Assigned task |
Quote the records in full and leave their pictures out.

Source data |
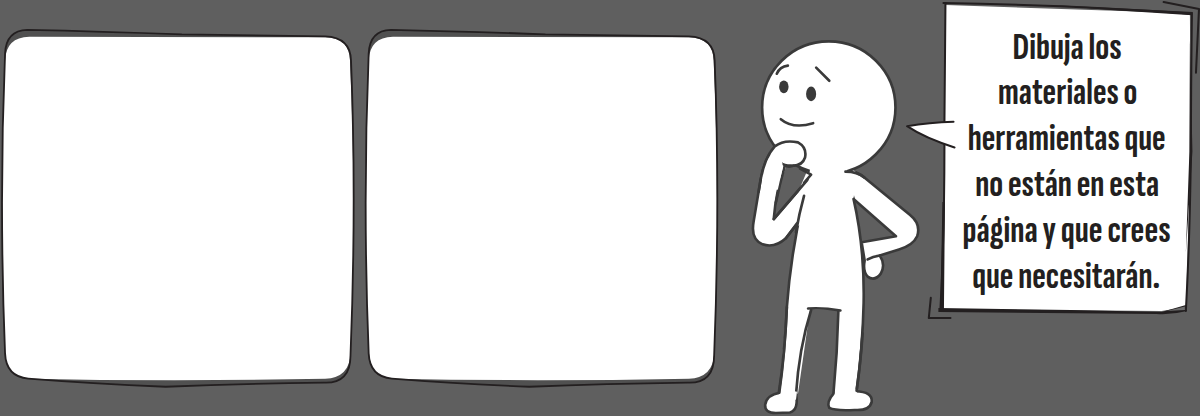
<!DOCTYPE html>
<html lang="es">
<head>
<meta charset="utf-8">
<title>Dibuja los materiales</title>
<link rel="stylesheet" href="https://fonts.googleapis.com/css2?family=Sofia+Sans+Extra+Condensed:wght@700&display=swap">
<style>
:root {
  --backdrop: #5f5f5f;
  --paper: #ffffff;
  --ink: #231f20;
  --line: #3a3a3a;
  --edge-shade: #6b6b6b;
}
html, body { margin: 0; padding: 0; overflow: hidden; background: var(--backdrop); }
.activity { display: block; width: 1200px; height: 416px; background: var(--backdrop); }
.panel-fill { fill: var(--paper); }
.panel-shade { fill: #505050; }
.panel-line { fill: none; stroke: var(--ink); stroke-width: 1.8; stroke-linejoin: round; }
.figure path, .figure circle, .figure ellipse { stroke: var(--line); stroke-width: 2.6; stroke-linecap: round; stroke-linejoin: round; }
.figure .skin { fill: var(--paper); }
.figure .mark { fill: none; }
.figure .cover { fill: var(--paper); stroke: none; }
.figure .eye { fill: var(--line); stroke: none; }
.bubble-fill { fill: var(--paper); }
.sketch { fill: none; stroke: var(--ink); stroke-width: 2; stroke-linecap: round; stroke-linejoin: round; }
.sketch-heavy { fill: var(--ink); }
.prompt { font-family: "Sofia Sans Extra Condensed", "Arial Narrow", sans-serif; font-weight: 700; font-size: 38px; fill: var(--ink); text-anchor: middle; }
</style>
</head>
<body>
<svg class="activity" viewBox="0 0 1188 412" preserveAspectRatio="none" xmlns="http://www.w3.org/2000/svg">
  <defs>
    <g id="drawing-panel">
      <path class="panel-shade" d="M5 53 Q6 30 27 29.500 Q100 31 180 34 L322 36 Q347 37 347.500 60 Q353 200 347 352 Q347 380 321 379 Q240 380 164 383 Q90 380 28 375 Q6 373 5 350 Q-1 200 5 53Z"/>
      <path class="panel-fill" d="M5 60 Q6 37 29 36.500 L322 37 Q346 38 346.500 60 Q353 200 347 350 Q346 374 322 375 Q170 378 28 375 Q6 373 5 350 Q-1 200 5 60Z"/>
      <path class="panel-line" d="M5 53 Q6 30 27 29.500 Q100 31 180 34 L322 36 Q347 37 347.500 60 Q353 200 347 352 Q347 380 321 379 Q240 380 164 383 Q90 380 28 375 Q6 373 5 350 Q-1 200 5 53Z"/>
    </g>
  </defs>

  <g id="panels">
    <use href="#drawing-panel"/>
    <use href="#drawing-panel" x="360"/>
  </g>

  <g id="thinker" class="figure">
    <g id="arm-on-hip">
      <path class="skin" d="M838 168 Q849 170 856 176 L901 213 Q912 222 908 234 Q904 243 890 247 L871 253 Q877 262 872 271 Q866 279 859 274 Q854 269 856 258 L853 240 L887 234 L845 197Z"/>
      <path class="mark" d="M871 253 Q864 254 859 257"/>
    </g>
    <g id="arm-at-chin">
      <path class="skin" d="M762 152 Q756 162 753 178 L746 220 Q743 237 755 242 Q767 246 778 236 L796 213 L803 174 L766 217 Q768 190 777 164Z"/>
    </g>
    <g id="body-and-legs">
      <path class="cover" d="M803 160 L836 160 L848 171 L845 197 Q856 245 855 300 L848 388 L826 392 L830 307 L802 306 L790 390 L771 390 L779 304 Q784 240 795 196 L790 200 L792 186Z"/>
      <path class="mark" d="M796 194 Q783 250 779 304 Q777 350 771 389"/>
      <path class="mark" d="M845 197 Q856 245 855 300 Q854 345 848 387"/>
      <path class="mark" d="M788 391 Q791 345 803 307"/>
      <path class="mark" d="M830 308 Q829 350 825 391"/>
      <path class="mark" d="M800 305.500 Q815 304.500 832 307.500"/>
      <path class="skin" d="M772 389 Q759 391 757.500 401 Q757 409 768 409 L782 408.500 Q791 406 788 390"/>
      <path class="skin" d="M825 390 Q818 398 821 404 Q827 407 846 406 Q861 407 863 398 Q864 388 847 387.500"/>
      <path class="cover" d="M774 385 L789 388 L788 396 L770 394Z M827 386 L847 385 L850 394 L828 395Z"/>
      <path class="mark" d="M779 304 Q777 350 771.500 389 M848 387 Q852 360 854 330"/>
      <path class="cover" d="M790 203 L796 183 L808 174 L812 185 L798 220 L787 225Z"/>
      <path class="mark" d="M803 174 L766 217 M778 236 L790 220 M796 194 Q791 212 788 230"/>
    </g>
    <g id="head">
      <ellipse class="skin" cx="820.500" cy="106.500" rx="66" ry="65.500"/>
      <path class="cover" d="M803 158 L838 158 L838 169 L848 172 L840 184 L800 184Z"/>
      <path class="mark" d="M837 170 Q849 170 856 176 M792 167 L803 173 L796 181"/>
      <ellipse class="eye" cx="776" cy="86" rx="4.700" ry="6.300"/>
      <ellipse class="eye" cx="803" cy="93" rx="5" ry="7.300"/>
      <path class="mark" d="M769 73 Q772 66 780 65"/>
      <path class="mark" d="M808 67 L821 80"/>
      <path class="mark" d="M773 118 Q785 128 805 122"/>
    </g>
    <g id="hand">
      <path class="cover" d="M755 172 Q758 157 766 147 L783 150 L778 166 L774 177Z"/>
      <path class="skin" d="M753 178 Q757 156 767 145 Q776 138 790 141 Q799 146 797 156 Q794 165 783 164 Q776 164 773 161 M777 164 Q772 182 768 201"/>
      <path class="cover" d="M754.500 178 L761 157 L774 156 L775 166 L770 188 L754 186Z"/>
      <path class="mark" d="M777 164 Q781 166 786 164 M753 178 L751 190"/>
    </g>
  </g>

  <g id="speech-bubble">
    <path class="bubble-fill" d="M936 5 L1178 13 L1179 150 L1174 304 L1150 308 L933 306 L935 150Z"/>
    <path class="sketch" d="M934 3 Q1060 5 1180 13.500 Q1179 90 1179 150 Q1178 235 1174 308"/>
    <path class="sketch" d="M936 3 L935 121 M935 142 Q935 230 931 307"/>
    <path class="sketch-heavy" d="M1040 5 L1181 12 L1180 15 L1100 10Z M1178 40 L1180.500 150 L1174 250 L1177.500 150Z M929 305 L1060 307 L1150 309 L1174 302 L1175 308 Q1160 312 1145 311 L929 309Z M931 307 L933 200 L935.500 200 L934.500 307Z"/>
    <path fill="var(--edge-shade)" d="M1155 308 L1173 303.500 L1173 307Z"/>
    <path class="sketch" d="M1152 2 L1187 9 L1184 72"/>
    <path class="sketch" d="M921.500 295 L919.500 315 L941 315"/>
    <path class="bubble-fill" d="M944 120.500 Q920 121 898 125 Q916 137 945 146Z"/>
    <path class="sketch" d="M944 120.500 Q920 121 898 125 Q916 137 945 146"/>
    <g class="prompt">
      <text x="1056.500" y="58" textLength="108" lengthAdjust="spacingAndGlyphs">Dibuja los</text>
      <text x="1057" y="103.500" textLength="138" lengthAdjust="spacingAndGlyphs">materiales o</text>
      <text x="1056" y="148.500" textLength="196" lengthAdjust="spacingAndGlyphs">herramientas que</text>
      <text x="1056.500" y="194" textLength="182" lengthAdjust="spacingAndGlyphs">no están en esta</text>
      <text x="1056" y="239.500" textLength="206" lengthAdjust="spacingAndGlyphs">página y que crees</text>
      <text x="1055.500" y="285" textLength="186" lengthAdjust="spacingAndGlyphs">que necesitarán.</text>
    </g>
  </g>
</svg>
</body>
</html>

Result of this task |
<!DOCTYPE html>
<html lang="es">
<head>
<meta charset="utf-8">
<title>Dibuja los materiales</title>
<link rel="stylesheet" href="https://fonts.googleapis.com/css2?family=Sofia+Sans+Extra+Condensed:wght@700&display=swap">
<style>
:root {
  --backdrop: #5f5f5f;
  --paper: #ffffff;
  --ink: #231f20;
  --line: #3a3a3a;
  --edge-shade: #6b6b6b;
}
html, body { margin: 0; padding: 0; overflow: hidden; background: var(--backdrop); }
.activity { display: block; width: 1200px; height: 416px; background: var(--backdrop); }
.panel-fill { fill: var(--paper); }
.panel-shade { fill: #505050; }
.panel-line { fill: none; stroke: var(--ink); stroke-width: 1.8; stroke-linejoin: round; }
.figure path, .figure circle, .figure ellipse { stroke: var(--line); stroke-width: 2.6; stroke-linecap: round; stroke-linejoin: round; }
.figure .skin { fill: var(--paper); }
.figure .mark { fill: none; }
.figure .cover { fill: var(--paper); stroke: none; }
.figure .eye { fill: var(--line); stroke: none; }
.bubble-fill { fill: var(--paper); }
.sketch { fill: none; stroke: var(--ink); stroke-width: 2; stroke-linecap: round; stroke-linejoin: round; }
.sketch-heavy { fill: var(--ink); }
.prompt { font-family: "Sofia Sans Extra Condensed", "Arial Narrow", sans-serif; font-weight: 700; font-size: 38px; fill: var(--ink); text-anchor: middle; }
</style>
</head>
<body>
<svg class="activity" viewBox="0 0 1188 412" preserveAspectRatio="none" xmlns="http://www.w3.org/2000/svg">
  <defs>
    <g id="drawing-panel">
      <path class="panel-shade" d="M5 53 Q6 30 27 29.500 Q100 31 180 34 L322 36 Q347 37 347.500 60 Q353 200 347 352 Q347 380 321 379 Q240 380 164 383 Q90 380 28 375 Q6 373 5 350 Q-1 200 5 53Z"/>
      <path class="panel-fill" d="M5 60 Q6 37 29 36.500 L322 37 Q346 38 346.500 60 Q353 200 347 350 Q346 374 322 375 Q170 378 28 375 Q6 373 5 350 Q-1 200 5 60Z"/>
      <path class="panel-line" d="M5 53 Q6 30 27 29.500 Q100 31 180 34 L322 36 Q347 37 347.500 60 Q353 200 347 352 Q347 380 321 379 Q240 380 164 383 Q90 380 28 375 Q6 373 5 350 Q-1 200 5 53Z"/>
    </g>
  </defs>

  <g id="panels">
    <use href="#drawing-panel"/>
    <use href="#drawing-panel" x="360"/>
  </g>

  <g id="thinker" class="figure">
    <g id="arm-on-hip">
      <path class="skin" d="M838 168 Q849 170 856 176 L901 213 Q912 222 908 234 Q904 243 890 247 L871 253 Q877 262 872 271 Q866 279 859 274 Q854 269 856 258 L853 240 L887 234 L845 197Z"/>
      <path class="mark" d="M871 253 Q864 254 859 257"/>
    </g>
    <g id="arm-at-chin">
      <path class="skin" d="M762 152 Q756 162 753 178 L746 220 Q743 237 755 242 Q767 246 778 236 L796 213 L803 174 L766 217 Q768 190 777 164Z"/>
    </g>
    <g id="body-and-legs">
      <path class="cover" d="M803 160 L836 160 L848 171 L845 197 Q856 245 855 300 L848 388 L826 392 L830 307 L802 306 L790 390 L771 390 L779 304 Q784 240 795 196 L790 200 L792 186Z"/>
      <path class="mark" d="M796 194 Q783 250 779 304 Q777 350 771 389"/>
      <path class="mark" d="M845 197 Q856 245 855 300 Q854 345 848 387"/>
      <path class="mark" d="M788 391 Q791 345 803 307"/>
      <path class="mark" d="M830 308 Q829 350 825 391"/>
      <path class="mark" d="M800 305.500 Q815 304.500 832 307.500"/>
      <path class="skin" d="M772 389 Q759 391 757.500 401 Q757 409 768 409 L782 408.500 Q791 406 788 390"/>
      <path class="skin" d="M825 390 Q818 398 821 404 Q827 407 846 406 Q861 407 863 398 Q864 388 847 387.500"/>
      <path class="cover" d="M774 385 L789 388 L788 396 L770 394Z M827 386 L847 385 L850 394 L828 395Z"/>
      <path class="mark" d="M779 304 Q777 350 771.500 389 M848 387 Q852 360 854 330"/>
      <path class="cover" d="M790 203 L796 183 L808 174 L812 185 L798 220 L787 225Z"/>
      <path class="mark" d="M803 174 L766 217 M778 236 L790 220 M796 194 Q791 212 788 230"/>
    </g>
    <g id="head">
      <ellipse class="skin" cx="820.500" cy="106.500" rx="66" ry="65.500"/>
      <path class="cover" d="M803 158 L838 158 L838 169 L848 172 L840 184 L800 184Z"/>
      <path class="mark" d="M837 170 Q849 170 856 176 M792 167 L803 173 L796 181"/>
      <ellipse class="eye" cx="776" cy="86" rx="4.700" ry="6.300"/>
      <ellipse class="eye" cx="803" cy="93" rx="5" ry="7.300"/>
      <path class="mark" d="M769 73 Q772 66 780 65"/>
      <path class="mark" d="M808 67 L821 80"/>
      <path class="mark" d="M773 118 Q785 128 805 122"/>
    </g>
    <g id="hand">
      <path class="cover" d="M755 172 Q758 157 766 147 L783 150 L778 166 L774 177Z"/>
      <path class="skin" d="M753 178 Q757 156 767 145 Q776 138 790 141 Q799 146 797 156 Q794 165 783 164 Q776 164 773 161 M777 164 Q772 182 768 201"/>
      <path class="cover" d="M754.500 178 L761 157 L774 156 L775 166 L770 188 L754 186Z"/>
      <path class="mark" d="M777 164 Q781 166 786 164 M753 178 L751 190"/>
    </g>
  </g>

  <g id="speech-bubble">
    <path class="bubble-fill" d="M936 5 L1178 13 L1179 150 L1174 304 L1150 308 L933 306 L935 150Z"/>
    <path class="sketch" d="M934 3 Q1060 5 1180 13.500 Q1179 90 1179 150 Q1178 235 1174 308"/>
    <path class="sketch" d="M936 3 L935 121 M935 142 Q935 230 931 307"/>
    <path class="sketch-heavy" d="M1040 5 L1181 12 L1180 15 L1100 10Z M1178 40 L1180.500 150 L1174 250 L1177.500 150Z M929 305 L1060 307 L1150 309 L1174 302 L1175 308 Q1160 312 1145 311 L929 309Z M931 307 L933 200 L935.500 200 L934.500 307Z"/>
    <path fill="var(--edge-shade)" d="M1155 308 L1173 303.500 L1173 307Z"/>
    <path class="sketch" d="M1152 2 L1187 9 L1184 72"/>
    <path class="sketch" d="M921.500 295 L919.500 315 L941 315"/>
    <path class="bubble-fill" d="M944 120.500 Q920 121 898 125 Q916 137 945 146Z"/>
    <path class="sketch" d="M944 120.500 Q920 121 898 125 Q916 137 945 146"/>
    <g class="prompt">
      <text x="1056.500" y="58" textLength="108" lengthAdjust="spacingAndGlyphs">Dibuja los</text>
      <text x="1057" y="103.500" textLength="138" lengthAdjust="spacingAndGlyphs">materiales o</text>
      <text x="1056" y="148.500" textLength="196" lengthAdjust="spacingAndGlyphs">herramientas que</text>
      <text x="1056.500" y="194" textLength="182" lengthAdjust="spacingAndGlyphs">no están en esta</text>
      <text x="1056" y="239.500" textLength="206" lengthAdjust="spacingAndGlyphs">página y que crees</text>
      <text x="1055.500" y="285" textLength="186" lengthAdjust="spacingAndGlyphs">que necesitarán.</text>
    </g>
  </g>
</svg>
</body>
</html>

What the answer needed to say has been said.